I started smoking at a very early age. My cousin Corky and I tried smoking the dried long “beans” of the locust tree. We gathered hollow reeds from the meadowlands to serve as pipe stems, and then hollowed out horse chestnuts to use as pipe bowls. We would collect short butts from the bus stops and harvest the tobacco for our pipes. Sometimes a really long one would be discarded, and we could smoke it immediately “as is.”
Magazine advertisements for Camel cigarettes promoted their health benefits. Models posing as doctors with stethescopes in white coats extolled Camels’ benefits for the “T-Zone,” the area of the face that included the mouth, throat and sinuses, and claimed that some high percentage of doctors smoked Camels. We hated the taste of Camels. OK, I admit—all my extra cash did not go for bubble gum. When we accumulated nineteen cents, it was enough for a pack of regular size Chesterfields (my favorite) or Old Golds (Corky’s). We eschewed filters and stuck to the brands that boasted, “You can light either end.”

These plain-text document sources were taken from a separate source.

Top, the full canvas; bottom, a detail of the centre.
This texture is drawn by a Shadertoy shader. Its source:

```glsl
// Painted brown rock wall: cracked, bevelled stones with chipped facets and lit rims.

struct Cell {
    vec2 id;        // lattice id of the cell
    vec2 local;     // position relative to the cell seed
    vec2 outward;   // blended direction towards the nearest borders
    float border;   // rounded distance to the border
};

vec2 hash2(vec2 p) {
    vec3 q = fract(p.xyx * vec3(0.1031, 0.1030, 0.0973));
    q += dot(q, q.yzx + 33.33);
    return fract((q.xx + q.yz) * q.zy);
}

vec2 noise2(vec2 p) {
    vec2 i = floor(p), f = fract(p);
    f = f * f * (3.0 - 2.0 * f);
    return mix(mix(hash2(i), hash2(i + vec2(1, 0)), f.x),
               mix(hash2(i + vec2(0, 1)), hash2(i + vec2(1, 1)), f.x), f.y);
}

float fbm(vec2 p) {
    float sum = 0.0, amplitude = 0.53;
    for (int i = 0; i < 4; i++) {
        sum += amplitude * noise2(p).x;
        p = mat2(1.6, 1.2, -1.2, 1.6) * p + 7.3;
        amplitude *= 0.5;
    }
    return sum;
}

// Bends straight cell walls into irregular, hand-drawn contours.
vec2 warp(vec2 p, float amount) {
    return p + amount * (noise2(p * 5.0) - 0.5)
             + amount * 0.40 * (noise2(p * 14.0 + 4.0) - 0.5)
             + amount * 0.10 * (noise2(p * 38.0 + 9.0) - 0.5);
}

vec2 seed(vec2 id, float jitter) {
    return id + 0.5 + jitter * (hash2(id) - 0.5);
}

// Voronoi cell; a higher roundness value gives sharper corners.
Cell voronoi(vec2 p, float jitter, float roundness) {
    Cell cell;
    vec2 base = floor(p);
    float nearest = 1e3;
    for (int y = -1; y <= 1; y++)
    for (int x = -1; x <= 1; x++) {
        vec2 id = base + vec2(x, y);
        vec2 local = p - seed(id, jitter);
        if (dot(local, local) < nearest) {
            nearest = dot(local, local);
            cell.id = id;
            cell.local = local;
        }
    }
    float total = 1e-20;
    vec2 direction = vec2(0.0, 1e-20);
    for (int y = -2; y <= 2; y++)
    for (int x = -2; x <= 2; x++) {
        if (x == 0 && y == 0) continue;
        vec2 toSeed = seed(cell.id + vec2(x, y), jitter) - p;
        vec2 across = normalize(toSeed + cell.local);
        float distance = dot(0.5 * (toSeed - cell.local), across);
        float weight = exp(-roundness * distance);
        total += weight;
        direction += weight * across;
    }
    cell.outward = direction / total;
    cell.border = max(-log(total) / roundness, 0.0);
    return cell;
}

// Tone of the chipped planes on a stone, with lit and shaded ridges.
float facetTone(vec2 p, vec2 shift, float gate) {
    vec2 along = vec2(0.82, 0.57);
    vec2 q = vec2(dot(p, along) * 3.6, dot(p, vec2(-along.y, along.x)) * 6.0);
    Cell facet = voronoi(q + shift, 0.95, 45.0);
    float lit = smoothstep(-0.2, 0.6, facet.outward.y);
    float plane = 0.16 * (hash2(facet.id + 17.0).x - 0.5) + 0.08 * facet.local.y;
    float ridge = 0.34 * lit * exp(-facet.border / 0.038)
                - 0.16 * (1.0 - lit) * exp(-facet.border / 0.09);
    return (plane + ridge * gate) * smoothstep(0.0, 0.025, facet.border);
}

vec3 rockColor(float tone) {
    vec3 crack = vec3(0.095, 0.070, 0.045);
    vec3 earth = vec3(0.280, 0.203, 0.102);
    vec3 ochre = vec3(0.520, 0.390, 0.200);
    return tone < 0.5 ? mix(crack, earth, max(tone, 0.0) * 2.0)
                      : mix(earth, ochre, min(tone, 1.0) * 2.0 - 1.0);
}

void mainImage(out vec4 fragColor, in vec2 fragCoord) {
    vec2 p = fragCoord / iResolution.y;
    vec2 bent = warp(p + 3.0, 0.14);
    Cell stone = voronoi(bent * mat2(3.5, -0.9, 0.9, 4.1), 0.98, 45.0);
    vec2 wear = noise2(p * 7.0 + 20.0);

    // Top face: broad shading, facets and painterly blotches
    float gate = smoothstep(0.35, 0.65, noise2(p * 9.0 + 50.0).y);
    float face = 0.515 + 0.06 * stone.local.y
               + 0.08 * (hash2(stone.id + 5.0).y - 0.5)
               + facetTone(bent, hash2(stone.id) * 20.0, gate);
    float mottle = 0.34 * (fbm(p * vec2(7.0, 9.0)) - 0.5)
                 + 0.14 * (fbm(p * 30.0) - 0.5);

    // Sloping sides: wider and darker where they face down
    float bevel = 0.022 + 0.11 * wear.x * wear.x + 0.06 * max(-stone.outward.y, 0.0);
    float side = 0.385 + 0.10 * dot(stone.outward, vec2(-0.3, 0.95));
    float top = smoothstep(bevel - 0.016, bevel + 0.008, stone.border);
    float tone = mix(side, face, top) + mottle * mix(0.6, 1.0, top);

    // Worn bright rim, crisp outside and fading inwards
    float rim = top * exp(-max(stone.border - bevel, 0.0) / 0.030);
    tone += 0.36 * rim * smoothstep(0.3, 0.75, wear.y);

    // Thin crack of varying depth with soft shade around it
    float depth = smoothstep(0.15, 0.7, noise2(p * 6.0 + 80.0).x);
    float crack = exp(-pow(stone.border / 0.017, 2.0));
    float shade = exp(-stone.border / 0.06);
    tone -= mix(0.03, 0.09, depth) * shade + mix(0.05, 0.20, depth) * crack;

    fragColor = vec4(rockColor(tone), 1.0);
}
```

We liked to gather over at Roger’s Garage. In back, an old truck still had an intact cab and windows. There we played “give up,” a smoking game in which we smoked as many cigarettes as fast as we could with the windows tightly closed. The first to give up lost the game. My mother certainly smelled the smoke, but she was nice enough to ask: “You’re not smoking, Ken, are you?” Of course not!
Roger’s Garage was also a great spot on winter nights. We stoked the potbellied stove with wood until it glowed red and it felt like 120 degrees inside the little office. We also peed in or on the pot stove (it didn’t matter where it hit because it instantly turned into steam) and for a few minutes the room would fill with a putrid stench. One time Old Man Rogers came in right after such an episode and yelled “WHO PEED ON THE POT STOVE?” That became a code expression for all things odiferous, starting with our buddy Don’s gym shoes and continuing through various exotic cheeses.